Exercise aim: How many lines of the entries below include the word "overflow"? Answer with the number alone.

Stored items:
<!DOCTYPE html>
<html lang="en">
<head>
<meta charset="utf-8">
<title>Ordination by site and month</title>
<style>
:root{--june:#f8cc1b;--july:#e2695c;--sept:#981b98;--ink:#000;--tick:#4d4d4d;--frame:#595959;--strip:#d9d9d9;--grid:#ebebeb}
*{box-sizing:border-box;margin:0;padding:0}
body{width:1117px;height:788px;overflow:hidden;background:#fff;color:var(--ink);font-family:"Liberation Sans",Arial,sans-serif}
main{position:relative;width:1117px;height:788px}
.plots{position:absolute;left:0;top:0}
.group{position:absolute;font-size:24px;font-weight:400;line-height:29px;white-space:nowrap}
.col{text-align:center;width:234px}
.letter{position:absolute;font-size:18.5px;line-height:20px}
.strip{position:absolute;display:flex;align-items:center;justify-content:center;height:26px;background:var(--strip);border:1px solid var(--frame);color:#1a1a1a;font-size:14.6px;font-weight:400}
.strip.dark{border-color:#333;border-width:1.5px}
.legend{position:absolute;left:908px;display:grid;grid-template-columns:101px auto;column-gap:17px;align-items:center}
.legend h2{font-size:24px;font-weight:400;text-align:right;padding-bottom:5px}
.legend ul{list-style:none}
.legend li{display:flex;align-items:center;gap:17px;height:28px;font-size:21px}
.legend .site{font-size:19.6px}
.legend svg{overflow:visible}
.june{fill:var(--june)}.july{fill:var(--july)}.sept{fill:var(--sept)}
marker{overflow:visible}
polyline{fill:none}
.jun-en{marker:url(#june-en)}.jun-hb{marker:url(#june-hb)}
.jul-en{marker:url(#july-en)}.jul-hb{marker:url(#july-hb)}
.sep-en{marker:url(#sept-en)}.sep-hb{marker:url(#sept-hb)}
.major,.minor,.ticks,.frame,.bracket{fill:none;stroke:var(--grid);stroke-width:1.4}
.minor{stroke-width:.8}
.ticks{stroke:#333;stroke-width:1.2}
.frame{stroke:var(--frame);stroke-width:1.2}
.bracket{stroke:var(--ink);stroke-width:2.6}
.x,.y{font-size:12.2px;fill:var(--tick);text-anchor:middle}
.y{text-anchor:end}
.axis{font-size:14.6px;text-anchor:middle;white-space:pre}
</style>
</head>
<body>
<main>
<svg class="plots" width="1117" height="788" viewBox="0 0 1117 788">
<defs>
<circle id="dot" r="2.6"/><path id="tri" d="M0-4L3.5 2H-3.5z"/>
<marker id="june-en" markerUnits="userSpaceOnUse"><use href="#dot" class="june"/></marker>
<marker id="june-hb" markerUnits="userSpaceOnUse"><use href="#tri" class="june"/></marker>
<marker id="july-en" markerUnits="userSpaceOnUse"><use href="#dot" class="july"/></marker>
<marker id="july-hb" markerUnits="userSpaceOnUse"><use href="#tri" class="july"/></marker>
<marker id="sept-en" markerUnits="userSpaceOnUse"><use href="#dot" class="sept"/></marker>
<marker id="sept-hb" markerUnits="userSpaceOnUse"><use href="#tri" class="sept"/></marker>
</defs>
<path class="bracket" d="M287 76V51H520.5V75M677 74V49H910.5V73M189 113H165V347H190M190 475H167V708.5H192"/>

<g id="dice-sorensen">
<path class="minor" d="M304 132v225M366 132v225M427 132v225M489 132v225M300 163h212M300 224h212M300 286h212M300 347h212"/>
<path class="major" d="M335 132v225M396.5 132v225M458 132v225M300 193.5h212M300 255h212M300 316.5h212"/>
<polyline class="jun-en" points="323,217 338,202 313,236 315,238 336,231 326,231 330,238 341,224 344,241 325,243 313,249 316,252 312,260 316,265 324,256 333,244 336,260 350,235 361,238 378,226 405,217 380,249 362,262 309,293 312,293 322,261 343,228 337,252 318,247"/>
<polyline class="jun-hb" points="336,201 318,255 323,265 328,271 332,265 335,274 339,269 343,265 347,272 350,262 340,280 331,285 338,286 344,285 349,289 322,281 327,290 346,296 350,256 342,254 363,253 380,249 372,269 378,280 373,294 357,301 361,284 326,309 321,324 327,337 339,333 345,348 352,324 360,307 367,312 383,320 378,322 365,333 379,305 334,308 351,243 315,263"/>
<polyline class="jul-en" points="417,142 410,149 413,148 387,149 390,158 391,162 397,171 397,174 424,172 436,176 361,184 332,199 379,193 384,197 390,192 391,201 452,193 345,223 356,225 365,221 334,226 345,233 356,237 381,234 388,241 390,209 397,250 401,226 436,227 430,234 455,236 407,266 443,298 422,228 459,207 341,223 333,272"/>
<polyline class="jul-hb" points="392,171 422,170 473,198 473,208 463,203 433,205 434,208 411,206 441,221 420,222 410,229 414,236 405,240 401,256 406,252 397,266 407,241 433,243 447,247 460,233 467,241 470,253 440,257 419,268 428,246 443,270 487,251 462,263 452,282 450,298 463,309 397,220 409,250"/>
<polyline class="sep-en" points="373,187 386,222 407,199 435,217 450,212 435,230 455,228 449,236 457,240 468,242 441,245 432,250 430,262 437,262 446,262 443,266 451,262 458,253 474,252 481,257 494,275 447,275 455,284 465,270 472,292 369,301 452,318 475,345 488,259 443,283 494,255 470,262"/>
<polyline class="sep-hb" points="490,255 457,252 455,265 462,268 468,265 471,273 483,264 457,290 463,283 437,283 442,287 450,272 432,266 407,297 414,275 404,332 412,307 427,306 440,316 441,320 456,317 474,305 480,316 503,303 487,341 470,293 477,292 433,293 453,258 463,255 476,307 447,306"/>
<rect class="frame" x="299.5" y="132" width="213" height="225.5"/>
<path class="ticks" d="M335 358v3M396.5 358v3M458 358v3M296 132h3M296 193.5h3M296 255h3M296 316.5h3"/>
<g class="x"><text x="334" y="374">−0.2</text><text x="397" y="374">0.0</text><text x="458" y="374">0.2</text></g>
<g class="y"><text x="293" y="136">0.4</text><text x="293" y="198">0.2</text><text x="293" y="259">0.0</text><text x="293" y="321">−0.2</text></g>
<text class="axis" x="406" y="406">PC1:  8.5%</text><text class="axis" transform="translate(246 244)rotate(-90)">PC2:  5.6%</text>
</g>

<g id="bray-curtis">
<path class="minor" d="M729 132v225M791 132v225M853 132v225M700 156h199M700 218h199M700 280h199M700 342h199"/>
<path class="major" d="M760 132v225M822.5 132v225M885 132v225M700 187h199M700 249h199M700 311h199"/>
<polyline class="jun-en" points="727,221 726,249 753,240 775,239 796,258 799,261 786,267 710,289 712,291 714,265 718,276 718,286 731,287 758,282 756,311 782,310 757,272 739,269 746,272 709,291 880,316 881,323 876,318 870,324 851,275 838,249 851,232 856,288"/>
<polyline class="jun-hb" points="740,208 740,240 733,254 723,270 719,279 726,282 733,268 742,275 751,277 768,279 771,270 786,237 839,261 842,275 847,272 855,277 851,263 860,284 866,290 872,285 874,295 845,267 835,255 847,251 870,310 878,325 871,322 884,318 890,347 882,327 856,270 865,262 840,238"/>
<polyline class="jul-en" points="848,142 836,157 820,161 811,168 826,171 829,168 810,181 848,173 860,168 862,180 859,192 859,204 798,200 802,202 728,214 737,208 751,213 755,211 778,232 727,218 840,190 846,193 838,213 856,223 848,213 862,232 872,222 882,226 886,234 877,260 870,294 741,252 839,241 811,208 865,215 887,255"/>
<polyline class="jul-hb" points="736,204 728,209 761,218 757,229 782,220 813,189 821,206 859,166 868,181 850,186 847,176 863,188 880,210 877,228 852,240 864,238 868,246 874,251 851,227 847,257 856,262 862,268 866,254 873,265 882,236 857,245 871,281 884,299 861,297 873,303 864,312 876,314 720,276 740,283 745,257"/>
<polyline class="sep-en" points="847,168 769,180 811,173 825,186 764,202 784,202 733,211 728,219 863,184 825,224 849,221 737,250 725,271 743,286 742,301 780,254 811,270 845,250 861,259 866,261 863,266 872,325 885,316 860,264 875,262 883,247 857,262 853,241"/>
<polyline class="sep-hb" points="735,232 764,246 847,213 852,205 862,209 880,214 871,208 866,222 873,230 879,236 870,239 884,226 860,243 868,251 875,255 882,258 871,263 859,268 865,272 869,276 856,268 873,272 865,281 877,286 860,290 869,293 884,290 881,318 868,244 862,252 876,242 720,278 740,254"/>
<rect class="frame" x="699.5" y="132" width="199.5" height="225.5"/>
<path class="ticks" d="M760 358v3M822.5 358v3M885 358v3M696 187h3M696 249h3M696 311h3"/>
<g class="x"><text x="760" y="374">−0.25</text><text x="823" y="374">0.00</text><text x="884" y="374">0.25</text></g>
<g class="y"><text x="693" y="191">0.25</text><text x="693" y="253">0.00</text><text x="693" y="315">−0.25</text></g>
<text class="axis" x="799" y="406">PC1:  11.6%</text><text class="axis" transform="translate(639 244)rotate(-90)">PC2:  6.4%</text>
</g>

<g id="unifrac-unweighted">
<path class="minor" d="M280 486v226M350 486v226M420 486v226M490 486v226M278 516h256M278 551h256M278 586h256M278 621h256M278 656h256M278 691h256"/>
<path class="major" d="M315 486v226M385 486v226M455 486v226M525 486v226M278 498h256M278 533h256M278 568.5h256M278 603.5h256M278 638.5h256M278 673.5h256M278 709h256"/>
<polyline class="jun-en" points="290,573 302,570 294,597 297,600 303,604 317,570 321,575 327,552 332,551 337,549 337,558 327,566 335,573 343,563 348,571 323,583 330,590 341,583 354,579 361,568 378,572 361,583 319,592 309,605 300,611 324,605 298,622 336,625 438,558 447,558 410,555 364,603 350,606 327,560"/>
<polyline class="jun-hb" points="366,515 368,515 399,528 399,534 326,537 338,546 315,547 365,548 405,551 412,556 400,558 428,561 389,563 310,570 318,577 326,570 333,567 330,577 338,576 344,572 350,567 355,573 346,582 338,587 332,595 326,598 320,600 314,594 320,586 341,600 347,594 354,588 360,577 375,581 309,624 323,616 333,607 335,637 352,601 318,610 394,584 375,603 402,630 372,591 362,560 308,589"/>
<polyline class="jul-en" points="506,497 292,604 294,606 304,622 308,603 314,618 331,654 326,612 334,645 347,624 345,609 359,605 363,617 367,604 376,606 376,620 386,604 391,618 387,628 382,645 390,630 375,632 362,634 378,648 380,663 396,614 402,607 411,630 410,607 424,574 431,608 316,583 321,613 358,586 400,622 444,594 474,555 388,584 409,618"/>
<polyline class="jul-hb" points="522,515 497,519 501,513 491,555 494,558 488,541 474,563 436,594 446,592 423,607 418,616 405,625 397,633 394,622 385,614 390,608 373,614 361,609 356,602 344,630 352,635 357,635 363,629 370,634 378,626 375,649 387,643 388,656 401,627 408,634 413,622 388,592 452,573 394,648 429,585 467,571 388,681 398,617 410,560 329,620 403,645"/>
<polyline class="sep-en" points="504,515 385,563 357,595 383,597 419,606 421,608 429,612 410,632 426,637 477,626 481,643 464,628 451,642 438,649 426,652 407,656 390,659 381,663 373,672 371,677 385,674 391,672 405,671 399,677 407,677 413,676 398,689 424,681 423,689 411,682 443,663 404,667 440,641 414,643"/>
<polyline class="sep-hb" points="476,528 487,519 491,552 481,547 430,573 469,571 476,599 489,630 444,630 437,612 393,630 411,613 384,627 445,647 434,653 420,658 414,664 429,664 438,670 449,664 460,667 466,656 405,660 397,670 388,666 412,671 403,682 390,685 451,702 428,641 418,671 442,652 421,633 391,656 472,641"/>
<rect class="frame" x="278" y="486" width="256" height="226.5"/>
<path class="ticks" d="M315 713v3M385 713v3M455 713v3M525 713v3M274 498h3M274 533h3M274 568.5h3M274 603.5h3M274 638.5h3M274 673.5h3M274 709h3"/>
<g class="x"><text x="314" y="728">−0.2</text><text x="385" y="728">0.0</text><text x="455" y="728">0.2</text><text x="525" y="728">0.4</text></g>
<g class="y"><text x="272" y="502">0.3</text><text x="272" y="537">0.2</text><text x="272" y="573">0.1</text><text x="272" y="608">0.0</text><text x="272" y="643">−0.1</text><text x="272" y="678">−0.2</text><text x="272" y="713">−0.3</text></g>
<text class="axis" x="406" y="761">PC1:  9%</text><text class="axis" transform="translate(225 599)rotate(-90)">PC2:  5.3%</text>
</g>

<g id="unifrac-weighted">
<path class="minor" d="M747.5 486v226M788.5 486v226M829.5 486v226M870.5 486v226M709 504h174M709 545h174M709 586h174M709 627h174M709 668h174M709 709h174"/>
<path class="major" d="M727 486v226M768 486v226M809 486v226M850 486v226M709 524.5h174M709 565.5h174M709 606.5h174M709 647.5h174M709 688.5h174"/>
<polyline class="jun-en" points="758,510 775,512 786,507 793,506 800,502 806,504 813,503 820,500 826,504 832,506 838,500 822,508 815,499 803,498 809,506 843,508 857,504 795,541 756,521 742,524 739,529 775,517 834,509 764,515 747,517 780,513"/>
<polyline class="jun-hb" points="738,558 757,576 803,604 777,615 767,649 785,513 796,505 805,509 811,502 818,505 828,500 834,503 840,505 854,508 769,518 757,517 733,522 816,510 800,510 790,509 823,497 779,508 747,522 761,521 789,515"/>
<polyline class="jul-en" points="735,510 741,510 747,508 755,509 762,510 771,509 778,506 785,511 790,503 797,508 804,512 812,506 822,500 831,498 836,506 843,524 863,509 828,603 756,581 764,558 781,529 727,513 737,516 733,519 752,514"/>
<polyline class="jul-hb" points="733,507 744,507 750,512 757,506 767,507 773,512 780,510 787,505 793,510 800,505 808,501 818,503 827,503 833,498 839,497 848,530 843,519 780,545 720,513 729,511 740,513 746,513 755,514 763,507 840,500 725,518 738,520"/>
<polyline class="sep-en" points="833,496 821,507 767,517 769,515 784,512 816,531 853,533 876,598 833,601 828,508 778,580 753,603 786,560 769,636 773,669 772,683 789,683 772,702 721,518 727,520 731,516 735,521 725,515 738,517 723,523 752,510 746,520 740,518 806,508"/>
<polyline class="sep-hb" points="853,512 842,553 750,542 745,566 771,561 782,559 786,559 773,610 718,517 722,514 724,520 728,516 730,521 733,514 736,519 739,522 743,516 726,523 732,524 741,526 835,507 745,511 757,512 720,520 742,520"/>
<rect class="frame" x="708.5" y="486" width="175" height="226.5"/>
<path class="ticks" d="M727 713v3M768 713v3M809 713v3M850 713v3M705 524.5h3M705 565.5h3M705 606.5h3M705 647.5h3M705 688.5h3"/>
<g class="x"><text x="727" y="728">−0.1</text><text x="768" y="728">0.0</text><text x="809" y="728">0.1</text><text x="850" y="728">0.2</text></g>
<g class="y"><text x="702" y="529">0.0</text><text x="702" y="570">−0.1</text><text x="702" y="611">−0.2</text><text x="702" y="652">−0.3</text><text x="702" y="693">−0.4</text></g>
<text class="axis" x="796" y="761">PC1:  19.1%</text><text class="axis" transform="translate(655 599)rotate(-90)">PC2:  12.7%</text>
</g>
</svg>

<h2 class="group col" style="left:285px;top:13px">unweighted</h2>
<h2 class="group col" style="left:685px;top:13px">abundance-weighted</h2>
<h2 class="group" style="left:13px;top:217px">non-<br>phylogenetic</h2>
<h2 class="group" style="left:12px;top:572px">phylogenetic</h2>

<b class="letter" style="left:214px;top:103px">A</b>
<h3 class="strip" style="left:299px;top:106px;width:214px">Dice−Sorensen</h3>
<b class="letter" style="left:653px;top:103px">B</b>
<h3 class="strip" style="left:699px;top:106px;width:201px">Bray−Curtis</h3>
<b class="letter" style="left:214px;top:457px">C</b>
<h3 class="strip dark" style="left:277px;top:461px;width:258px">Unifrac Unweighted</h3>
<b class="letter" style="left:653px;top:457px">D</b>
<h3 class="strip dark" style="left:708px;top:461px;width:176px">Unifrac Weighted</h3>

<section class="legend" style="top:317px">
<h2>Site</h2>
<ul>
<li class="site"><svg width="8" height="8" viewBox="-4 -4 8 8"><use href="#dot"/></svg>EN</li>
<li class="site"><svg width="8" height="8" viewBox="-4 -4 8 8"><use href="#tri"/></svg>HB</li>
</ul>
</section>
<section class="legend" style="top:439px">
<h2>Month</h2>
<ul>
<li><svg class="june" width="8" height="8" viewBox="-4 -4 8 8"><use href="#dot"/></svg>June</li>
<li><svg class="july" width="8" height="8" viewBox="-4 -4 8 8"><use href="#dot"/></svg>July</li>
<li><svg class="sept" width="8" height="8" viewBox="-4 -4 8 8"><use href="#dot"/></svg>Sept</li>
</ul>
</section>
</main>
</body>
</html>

Written answer: 3